→ What needs to be done
Below are the records; copy every line in them that holds the string "stroke".

Records from a dataset
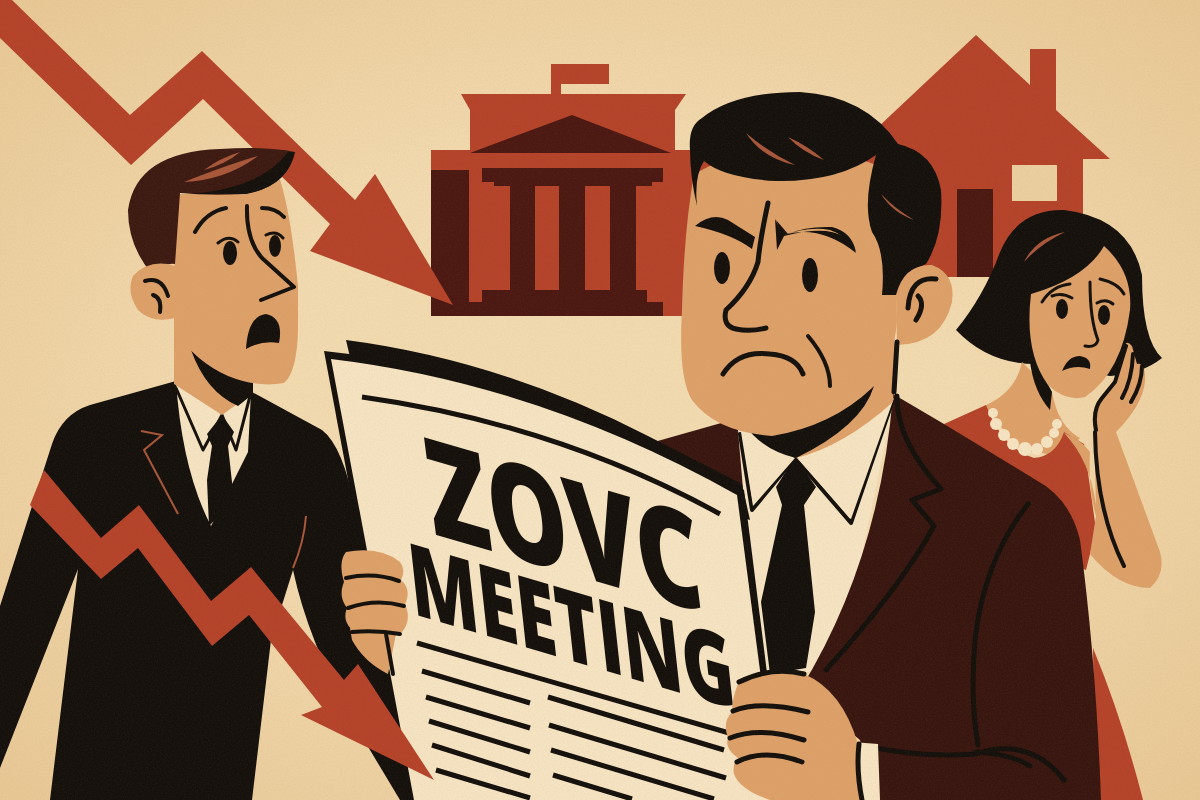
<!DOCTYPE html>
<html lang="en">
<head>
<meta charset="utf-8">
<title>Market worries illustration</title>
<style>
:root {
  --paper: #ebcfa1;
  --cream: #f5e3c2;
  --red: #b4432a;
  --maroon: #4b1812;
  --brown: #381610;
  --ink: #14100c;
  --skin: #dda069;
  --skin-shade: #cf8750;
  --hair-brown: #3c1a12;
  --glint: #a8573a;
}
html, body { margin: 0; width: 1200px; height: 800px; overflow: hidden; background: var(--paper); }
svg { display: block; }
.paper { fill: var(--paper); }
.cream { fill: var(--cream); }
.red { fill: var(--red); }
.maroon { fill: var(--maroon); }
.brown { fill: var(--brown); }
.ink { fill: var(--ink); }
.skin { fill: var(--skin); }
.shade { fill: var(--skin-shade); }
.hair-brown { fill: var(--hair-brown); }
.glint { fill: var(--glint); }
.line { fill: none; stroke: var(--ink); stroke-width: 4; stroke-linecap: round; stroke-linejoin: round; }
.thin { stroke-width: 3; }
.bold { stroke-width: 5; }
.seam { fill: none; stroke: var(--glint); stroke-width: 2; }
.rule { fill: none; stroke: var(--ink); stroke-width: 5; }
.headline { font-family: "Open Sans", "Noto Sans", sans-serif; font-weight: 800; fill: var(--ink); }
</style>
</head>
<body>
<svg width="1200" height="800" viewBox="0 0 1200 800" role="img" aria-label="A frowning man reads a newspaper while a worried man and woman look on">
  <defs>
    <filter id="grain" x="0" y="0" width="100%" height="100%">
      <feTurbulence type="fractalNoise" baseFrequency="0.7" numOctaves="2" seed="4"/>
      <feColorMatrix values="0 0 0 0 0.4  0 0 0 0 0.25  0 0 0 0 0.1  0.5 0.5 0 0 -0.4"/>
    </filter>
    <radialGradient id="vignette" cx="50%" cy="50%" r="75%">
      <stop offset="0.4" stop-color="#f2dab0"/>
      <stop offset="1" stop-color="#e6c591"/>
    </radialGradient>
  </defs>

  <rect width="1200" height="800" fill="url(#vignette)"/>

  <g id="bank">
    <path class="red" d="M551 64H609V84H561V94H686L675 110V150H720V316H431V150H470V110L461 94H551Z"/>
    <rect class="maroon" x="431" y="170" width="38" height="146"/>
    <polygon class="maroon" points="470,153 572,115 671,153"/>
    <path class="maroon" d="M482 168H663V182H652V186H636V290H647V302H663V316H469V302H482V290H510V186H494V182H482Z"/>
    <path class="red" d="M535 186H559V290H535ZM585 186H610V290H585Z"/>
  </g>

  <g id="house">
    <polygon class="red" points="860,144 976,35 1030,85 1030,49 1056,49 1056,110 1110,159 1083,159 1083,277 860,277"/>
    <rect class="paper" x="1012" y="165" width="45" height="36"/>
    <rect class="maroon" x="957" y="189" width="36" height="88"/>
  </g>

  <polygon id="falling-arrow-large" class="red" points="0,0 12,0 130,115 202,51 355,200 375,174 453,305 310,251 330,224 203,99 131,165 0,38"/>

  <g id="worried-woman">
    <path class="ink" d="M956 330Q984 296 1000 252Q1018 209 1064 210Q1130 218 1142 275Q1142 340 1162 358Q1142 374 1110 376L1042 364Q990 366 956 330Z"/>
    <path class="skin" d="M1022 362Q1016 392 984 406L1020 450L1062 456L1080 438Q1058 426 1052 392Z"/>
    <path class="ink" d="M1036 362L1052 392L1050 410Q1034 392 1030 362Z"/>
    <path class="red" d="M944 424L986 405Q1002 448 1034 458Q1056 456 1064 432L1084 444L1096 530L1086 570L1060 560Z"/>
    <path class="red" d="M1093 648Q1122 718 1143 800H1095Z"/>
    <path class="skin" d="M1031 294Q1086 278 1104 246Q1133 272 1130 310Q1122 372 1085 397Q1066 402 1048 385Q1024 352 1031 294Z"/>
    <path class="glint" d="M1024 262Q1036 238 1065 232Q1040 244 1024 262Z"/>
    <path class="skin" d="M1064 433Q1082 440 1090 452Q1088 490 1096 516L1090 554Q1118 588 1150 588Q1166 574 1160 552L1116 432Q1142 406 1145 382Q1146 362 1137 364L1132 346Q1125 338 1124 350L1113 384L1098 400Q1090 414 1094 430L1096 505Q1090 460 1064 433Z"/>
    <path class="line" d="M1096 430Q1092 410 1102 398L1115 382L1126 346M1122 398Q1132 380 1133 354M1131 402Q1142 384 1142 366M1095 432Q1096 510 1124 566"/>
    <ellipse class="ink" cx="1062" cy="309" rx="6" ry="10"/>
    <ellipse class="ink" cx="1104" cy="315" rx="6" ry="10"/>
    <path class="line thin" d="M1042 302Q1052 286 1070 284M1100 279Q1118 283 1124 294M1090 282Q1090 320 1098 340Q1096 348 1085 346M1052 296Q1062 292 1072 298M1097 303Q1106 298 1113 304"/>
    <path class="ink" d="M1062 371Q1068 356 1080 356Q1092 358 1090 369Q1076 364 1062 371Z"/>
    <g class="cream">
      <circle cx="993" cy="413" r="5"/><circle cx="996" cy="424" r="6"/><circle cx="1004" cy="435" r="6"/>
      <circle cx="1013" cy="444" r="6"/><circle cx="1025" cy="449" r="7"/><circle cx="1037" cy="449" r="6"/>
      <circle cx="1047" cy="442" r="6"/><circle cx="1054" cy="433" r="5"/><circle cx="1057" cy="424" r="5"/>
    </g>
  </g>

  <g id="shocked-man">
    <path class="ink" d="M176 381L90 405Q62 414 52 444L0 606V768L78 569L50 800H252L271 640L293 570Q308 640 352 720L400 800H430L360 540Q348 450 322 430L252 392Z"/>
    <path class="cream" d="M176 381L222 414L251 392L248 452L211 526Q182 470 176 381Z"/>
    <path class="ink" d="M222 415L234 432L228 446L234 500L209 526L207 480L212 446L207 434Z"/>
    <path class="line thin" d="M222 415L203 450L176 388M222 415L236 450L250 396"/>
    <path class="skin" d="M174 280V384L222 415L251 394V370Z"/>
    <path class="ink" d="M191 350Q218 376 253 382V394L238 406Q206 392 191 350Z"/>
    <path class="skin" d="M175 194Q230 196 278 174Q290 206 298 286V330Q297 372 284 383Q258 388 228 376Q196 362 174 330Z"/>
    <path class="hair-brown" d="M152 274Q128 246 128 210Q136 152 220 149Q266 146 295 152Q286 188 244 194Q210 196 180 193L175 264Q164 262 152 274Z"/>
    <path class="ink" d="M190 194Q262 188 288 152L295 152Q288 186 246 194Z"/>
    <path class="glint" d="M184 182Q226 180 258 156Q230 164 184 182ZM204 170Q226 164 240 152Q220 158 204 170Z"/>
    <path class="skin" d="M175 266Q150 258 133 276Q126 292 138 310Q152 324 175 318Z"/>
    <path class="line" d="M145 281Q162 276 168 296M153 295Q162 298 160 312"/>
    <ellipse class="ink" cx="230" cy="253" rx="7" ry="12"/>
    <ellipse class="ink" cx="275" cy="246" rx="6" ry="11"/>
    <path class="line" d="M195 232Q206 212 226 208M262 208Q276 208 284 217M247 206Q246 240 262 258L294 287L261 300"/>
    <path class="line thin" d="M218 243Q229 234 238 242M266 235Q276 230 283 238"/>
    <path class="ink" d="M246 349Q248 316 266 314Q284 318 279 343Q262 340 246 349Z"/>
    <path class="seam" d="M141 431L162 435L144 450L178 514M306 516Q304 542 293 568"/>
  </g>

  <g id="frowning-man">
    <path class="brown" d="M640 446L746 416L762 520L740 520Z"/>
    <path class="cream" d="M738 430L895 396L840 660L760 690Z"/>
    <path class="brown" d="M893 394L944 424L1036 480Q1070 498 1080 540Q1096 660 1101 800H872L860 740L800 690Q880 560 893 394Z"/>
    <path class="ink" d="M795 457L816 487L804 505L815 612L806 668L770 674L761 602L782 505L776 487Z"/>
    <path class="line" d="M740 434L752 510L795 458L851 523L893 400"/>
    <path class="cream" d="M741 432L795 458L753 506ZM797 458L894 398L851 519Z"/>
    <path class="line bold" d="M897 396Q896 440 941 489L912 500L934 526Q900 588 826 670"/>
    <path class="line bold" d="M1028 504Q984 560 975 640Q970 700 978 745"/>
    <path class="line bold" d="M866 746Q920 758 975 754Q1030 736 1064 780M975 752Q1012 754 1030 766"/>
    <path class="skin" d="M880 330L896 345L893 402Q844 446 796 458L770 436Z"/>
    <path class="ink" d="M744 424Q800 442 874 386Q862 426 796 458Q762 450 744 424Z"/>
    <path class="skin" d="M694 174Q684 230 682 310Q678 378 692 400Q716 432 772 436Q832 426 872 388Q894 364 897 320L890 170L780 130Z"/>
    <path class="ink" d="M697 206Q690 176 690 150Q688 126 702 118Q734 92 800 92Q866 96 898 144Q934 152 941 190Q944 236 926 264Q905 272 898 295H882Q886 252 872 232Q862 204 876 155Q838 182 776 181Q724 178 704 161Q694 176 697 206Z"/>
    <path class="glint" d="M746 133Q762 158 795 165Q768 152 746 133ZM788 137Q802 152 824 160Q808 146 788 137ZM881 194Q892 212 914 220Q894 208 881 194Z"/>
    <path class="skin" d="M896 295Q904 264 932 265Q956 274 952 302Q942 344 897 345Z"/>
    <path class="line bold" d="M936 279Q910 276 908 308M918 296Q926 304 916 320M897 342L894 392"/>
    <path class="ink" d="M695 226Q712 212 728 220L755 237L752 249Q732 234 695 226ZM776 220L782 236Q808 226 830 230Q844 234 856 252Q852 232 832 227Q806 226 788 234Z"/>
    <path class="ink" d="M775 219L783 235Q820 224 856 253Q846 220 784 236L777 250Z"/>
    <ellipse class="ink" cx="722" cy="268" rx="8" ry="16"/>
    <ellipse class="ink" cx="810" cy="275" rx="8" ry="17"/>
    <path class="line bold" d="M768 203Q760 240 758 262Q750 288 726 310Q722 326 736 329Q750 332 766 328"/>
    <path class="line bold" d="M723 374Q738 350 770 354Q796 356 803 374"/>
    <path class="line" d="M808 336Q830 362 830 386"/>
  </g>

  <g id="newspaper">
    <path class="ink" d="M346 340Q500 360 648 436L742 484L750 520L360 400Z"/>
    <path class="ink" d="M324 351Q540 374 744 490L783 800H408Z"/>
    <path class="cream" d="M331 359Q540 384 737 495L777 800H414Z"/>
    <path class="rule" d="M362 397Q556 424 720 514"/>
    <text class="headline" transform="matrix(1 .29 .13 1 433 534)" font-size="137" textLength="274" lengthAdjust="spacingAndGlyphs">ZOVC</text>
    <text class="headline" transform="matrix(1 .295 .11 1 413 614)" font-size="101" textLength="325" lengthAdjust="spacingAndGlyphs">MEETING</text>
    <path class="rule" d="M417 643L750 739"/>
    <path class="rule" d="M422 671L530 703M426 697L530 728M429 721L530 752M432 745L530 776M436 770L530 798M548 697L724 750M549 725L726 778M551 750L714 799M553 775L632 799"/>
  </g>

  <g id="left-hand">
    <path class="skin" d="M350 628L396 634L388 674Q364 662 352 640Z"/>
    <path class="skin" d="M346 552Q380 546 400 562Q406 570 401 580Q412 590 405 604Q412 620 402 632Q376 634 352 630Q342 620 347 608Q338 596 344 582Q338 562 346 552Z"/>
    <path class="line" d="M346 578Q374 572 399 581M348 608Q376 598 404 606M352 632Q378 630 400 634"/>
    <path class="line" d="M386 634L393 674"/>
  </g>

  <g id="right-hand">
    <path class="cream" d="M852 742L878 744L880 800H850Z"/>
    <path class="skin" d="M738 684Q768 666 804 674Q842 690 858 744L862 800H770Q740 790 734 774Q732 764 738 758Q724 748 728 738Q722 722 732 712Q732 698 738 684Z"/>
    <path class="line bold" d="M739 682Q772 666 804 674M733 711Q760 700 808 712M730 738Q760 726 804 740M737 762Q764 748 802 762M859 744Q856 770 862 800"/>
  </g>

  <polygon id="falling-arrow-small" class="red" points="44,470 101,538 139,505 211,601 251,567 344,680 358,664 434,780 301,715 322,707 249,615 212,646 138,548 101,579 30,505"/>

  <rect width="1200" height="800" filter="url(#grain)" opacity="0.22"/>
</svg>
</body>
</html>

→ Response to this task
.line { fill: none; stroke: var(--ink); stroke-width: 4; stroke-linecap: round; stroke-linejoin: round; }
.thin { stroke-width: 3; }
.bold { stroke-width: 5; }
.seam { fill: none; stroke: var(--glint); stroke-width: 2; }
.rule { fill: none; stroke: var(--ink); stroke-width: 5; }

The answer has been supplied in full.